Every record below should be printed again exactly, with its pictures removed.

[PROVIDED ENTRIES Boundary: Start]

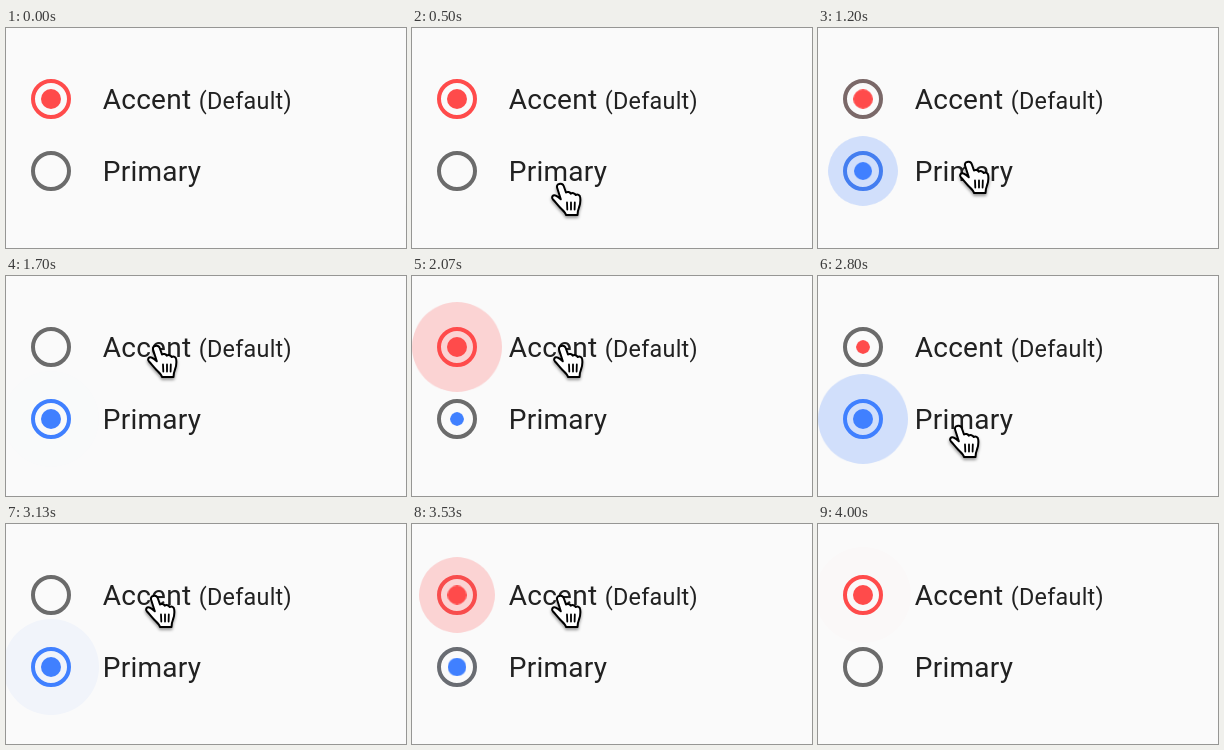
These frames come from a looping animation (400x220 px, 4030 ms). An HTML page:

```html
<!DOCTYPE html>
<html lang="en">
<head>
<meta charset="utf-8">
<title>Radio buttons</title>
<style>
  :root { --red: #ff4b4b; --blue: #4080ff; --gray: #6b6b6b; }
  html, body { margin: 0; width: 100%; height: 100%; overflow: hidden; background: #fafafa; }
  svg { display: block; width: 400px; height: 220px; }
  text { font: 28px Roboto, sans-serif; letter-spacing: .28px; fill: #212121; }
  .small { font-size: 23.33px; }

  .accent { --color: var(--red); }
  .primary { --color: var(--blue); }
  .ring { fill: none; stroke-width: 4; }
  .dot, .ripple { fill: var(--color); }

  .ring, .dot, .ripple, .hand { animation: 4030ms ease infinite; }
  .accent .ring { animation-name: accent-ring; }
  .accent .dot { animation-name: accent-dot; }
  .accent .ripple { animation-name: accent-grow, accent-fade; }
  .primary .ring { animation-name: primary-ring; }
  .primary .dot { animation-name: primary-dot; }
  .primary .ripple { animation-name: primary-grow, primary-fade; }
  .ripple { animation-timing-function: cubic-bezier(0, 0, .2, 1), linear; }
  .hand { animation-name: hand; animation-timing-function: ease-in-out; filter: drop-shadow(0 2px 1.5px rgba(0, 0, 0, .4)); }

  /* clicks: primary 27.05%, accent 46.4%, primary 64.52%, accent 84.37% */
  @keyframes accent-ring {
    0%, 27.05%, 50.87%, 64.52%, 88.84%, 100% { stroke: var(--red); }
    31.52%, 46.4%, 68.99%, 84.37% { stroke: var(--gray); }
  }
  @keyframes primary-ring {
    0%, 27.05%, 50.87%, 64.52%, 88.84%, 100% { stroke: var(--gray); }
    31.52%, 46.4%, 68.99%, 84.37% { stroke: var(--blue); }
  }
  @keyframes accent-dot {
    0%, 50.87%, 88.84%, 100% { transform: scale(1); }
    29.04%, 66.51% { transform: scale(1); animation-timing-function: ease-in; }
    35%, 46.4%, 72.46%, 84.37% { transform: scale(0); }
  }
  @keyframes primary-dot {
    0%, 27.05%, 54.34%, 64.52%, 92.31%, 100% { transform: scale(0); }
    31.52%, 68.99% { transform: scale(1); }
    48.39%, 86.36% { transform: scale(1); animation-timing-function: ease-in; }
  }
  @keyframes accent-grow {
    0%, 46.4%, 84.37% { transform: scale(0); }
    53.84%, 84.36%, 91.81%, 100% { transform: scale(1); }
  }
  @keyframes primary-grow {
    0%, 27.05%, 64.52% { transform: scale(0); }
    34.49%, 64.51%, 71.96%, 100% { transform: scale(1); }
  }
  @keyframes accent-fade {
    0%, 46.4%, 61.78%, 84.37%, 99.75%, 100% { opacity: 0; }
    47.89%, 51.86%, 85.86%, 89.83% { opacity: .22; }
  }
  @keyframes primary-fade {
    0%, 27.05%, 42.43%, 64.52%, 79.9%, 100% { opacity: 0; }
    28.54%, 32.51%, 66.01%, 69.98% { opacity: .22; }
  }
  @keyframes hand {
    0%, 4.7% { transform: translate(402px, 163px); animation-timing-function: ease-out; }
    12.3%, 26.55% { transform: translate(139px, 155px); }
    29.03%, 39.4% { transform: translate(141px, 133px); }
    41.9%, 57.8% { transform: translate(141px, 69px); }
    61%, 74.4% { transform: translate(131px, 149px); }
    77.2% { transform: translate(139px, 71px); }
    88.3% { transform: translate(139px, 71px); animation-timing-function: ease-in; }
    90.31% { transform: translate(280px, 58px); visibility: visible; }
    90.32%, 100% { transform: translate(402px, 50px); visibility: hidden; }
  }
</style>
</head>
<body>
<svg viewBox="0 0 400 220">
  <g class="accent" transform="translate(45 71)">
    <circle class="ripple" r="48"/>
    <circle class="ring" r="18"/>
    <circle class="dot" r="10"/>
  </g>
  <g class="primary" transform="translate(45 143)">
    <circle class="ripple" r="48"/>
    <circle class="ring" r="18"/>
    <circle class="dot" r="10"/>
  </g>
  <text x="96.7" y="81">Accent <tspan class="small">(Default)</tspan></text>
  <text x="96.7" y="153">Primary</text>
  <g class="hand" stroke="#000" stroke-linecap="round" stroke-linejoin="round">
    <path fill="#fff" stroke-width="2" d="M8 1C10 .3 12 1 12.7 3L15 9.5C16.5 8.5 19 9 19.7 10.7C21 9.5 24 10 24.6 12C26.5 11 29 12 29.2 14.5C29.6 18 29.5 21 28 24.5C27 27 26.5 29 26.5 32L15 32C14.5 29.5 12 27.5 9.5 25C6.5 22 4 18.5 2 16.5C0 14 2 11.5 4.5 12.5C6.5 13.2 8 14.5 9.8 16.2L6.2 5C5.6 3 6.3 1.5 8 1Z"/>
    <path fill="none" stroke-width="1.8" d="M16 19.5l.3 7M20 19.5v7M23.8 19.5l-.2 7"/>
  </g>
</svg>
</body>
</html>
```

[PROVIDED ENTRIES Boundary: End]

### RESULT OF THE EXERCISE
These frames come from a looping animation (400x220 px, 4030 ms). An HTML page:

```html
<!DOCTYPE html>
<html lang="en">
<head>
<meta charset="utf-8">
<title>Radio buttons</title>
<style>
  :root { --red: #ff4b4b; --blue: #4080ff; --gray: #6b6b6b; }
  html, body { margin: 0; width: 100%; height: 100%; overflow: hidden; background: #fafafa; }
  svg { display: block; width: 400px; height: 220px; }
  text { font: 28px Roboto, sans-serif; letter-spacing: .28px; fill: #212121; }
  .small { font-size: 23.33px; }

  .accent { --color: var(--red); }
  .primary { --color: var(--blue); }
  .ring { fill: none; stroke-width: 4; }
  .dot, .ripple { fill: var(--color); }

  .ring, .dot, .ripple, .hand { animation: 4030ms ease infinite; }
  .accent .ring { animation-name: accent-ring; }
  .accent .dot { animation-name: accent-dot; }
  .accent .ripple { animation-name: accent-grow, accent-fade; }
  .primary .ring { animation-name: primary-ring; }
  .primary .dot { animation-name: primary-dot; }
  .primary .ripple { animation-name: primary-grow, primary-fade; }
  .ripple { animation-timing-function: cubic-bezier(0, 0, .2, 1), linear; }
  .hand { animation-name: hand; animation-timing-function: ease-in-out; filter: drop-shadow(0 2px 1.5px rgba(0, 0, 0, .4)); }

  /* clicks: primary 27.05%, accent 46.4%, primary 64.52%, accent 84.37% */
  @keyframes accent-ring {
    0%, 27.05%, 50.87%, 64.52%, 88.84%, 100% { stroke: var(--red); }
    31.52%, 46.4%, 68.99%, 84.37% { stroke: var(--gray); }
  }
  @keyframes primary-ring {
    0%, 27.05%, 50.87%, 64.52%, 88.84%, 100% { stroke: var(--gray); }
    31.52%, 46.4%, 68.99%, 84.37% { stroke: var(--blue); }
  }
  @keyframes accent-dot {
    0%, 50.87%, 88.84%, 100% { transform: scale(1); }
    29.04%, 66.51% { transform: scale(1); animation-timing-function: ease-in; }
    35%, 46.4%, 72.46%, 84.37% { transform: scale(0); }
  }
  @keyframes primary-dot {
    0%, 27.05%, 54.34%, 64.52%, 92.31%, 100% { transform: scale(0); }
    31.52%, 68.99% { transform: scale(1); }
    48.39%, 86.36% { transform: scale(1); animation-timing-function: ease-in; }
  }
  @keyframes accent-grow {
    0%, 46.4%, 84.37% { transform: scale(0); }
    53.84%, 84.36%, 91.81%, 100% { transform: scale(1); }
  }
  @keyframes primary-grow {
    0%, 27.05%, 64.52% { transform: scale(0); }
    34.49%, 64.51%, 71.96%, 100% { transform: scale(1); }
  }
  @keyframes accent-fade {
    0%, 46.4%, 61.78%, 84.37%, 99.75%, 100% { opacity: 0; }
    47.89%, 51.86%, 85.86%, 89.83% { opacity: .22; }
  }
  @keyframes primary-fade {
    0%, 27.05%, 42.43%, 64.52%, 79.9%, 100% { opacity: 0; }
    28.54%, 32.51%, 66.01%, 69.98% { opacity: .22; }
  }
  @keyframes hand {
    0%, 4.7% { transform: translate(402px, 163px); animation-timing-function: ease-out; }
    12.3%, 26.55% { transform: translate(139px, 155px); }
    29.03%, 39.4% { transform: translate(141px, 133px); }
    41.9%, 57.8% { transform: translate(141px, 69px); }
    61%, 74.4% { transform: translate(131px, 149px); }
    77.2% { transform: translate(139px, 71px); }
    88.3% { transform: translate(139px, 71px); animation-timing-function: ease-in; }
    90.31% { transform: translate(280px, 58px); visibility: visible; }
    90.32%, 100% { transform: translate(402px, 50px); visibility: hidden; }
  }
</style>
</head>
<body>
<svg viewBox="0 0 400 220">
  <g class="accent" transform="translate(45 71)">
    <circle class="ripple" r="48"/>
    <circle class="ring" r="18"/>
    <circle class="dot" r="10"/>
  </g>
  <g class="primary" transform="translate(45 143)">
    <circle class="ripple" r="48"/>
    <circle class="ring" r="18"/>
    <circle class="dot" r="10"/>
  </g>
  <text x="96.7" y="81">Accent <tspan class="small">(Default)</tspan></text>
  <text x="96.7" y="153">Primary</text>
  <g class="hand" stroke="#000" stroke-linecap="round" stroke-linejoin="round">
    <path fill="#fff" stroke-width="2" d="M8 1C10 .3 12 1 12.7 3L15 9.5C16.5 8.5 19 9 19.7 10.7C21 9.5 24 10 24.6 12C26.5 11 29 12 29.2 14.5C29.6 18 29.5 21 28 24.5C27 27 26.5 29 26.5 32L15 32C14.5 29.5 12 27.5 9.5 25C6.5 22 4 18.5 2 16.5C0 14 2 11.5 4.5 12.5C6.5 13.2 8 14.5 9.8 16.2L6.2 5C5.6 3 6.3 1.5 8 1Z"/>
    <path fill="none" stroke-width="1.8" d="M16 19.5l.3 7M20 19.5v7M23.8 19.5l-.2 7"/>
  </g>
</svg>
</body>
</html>
```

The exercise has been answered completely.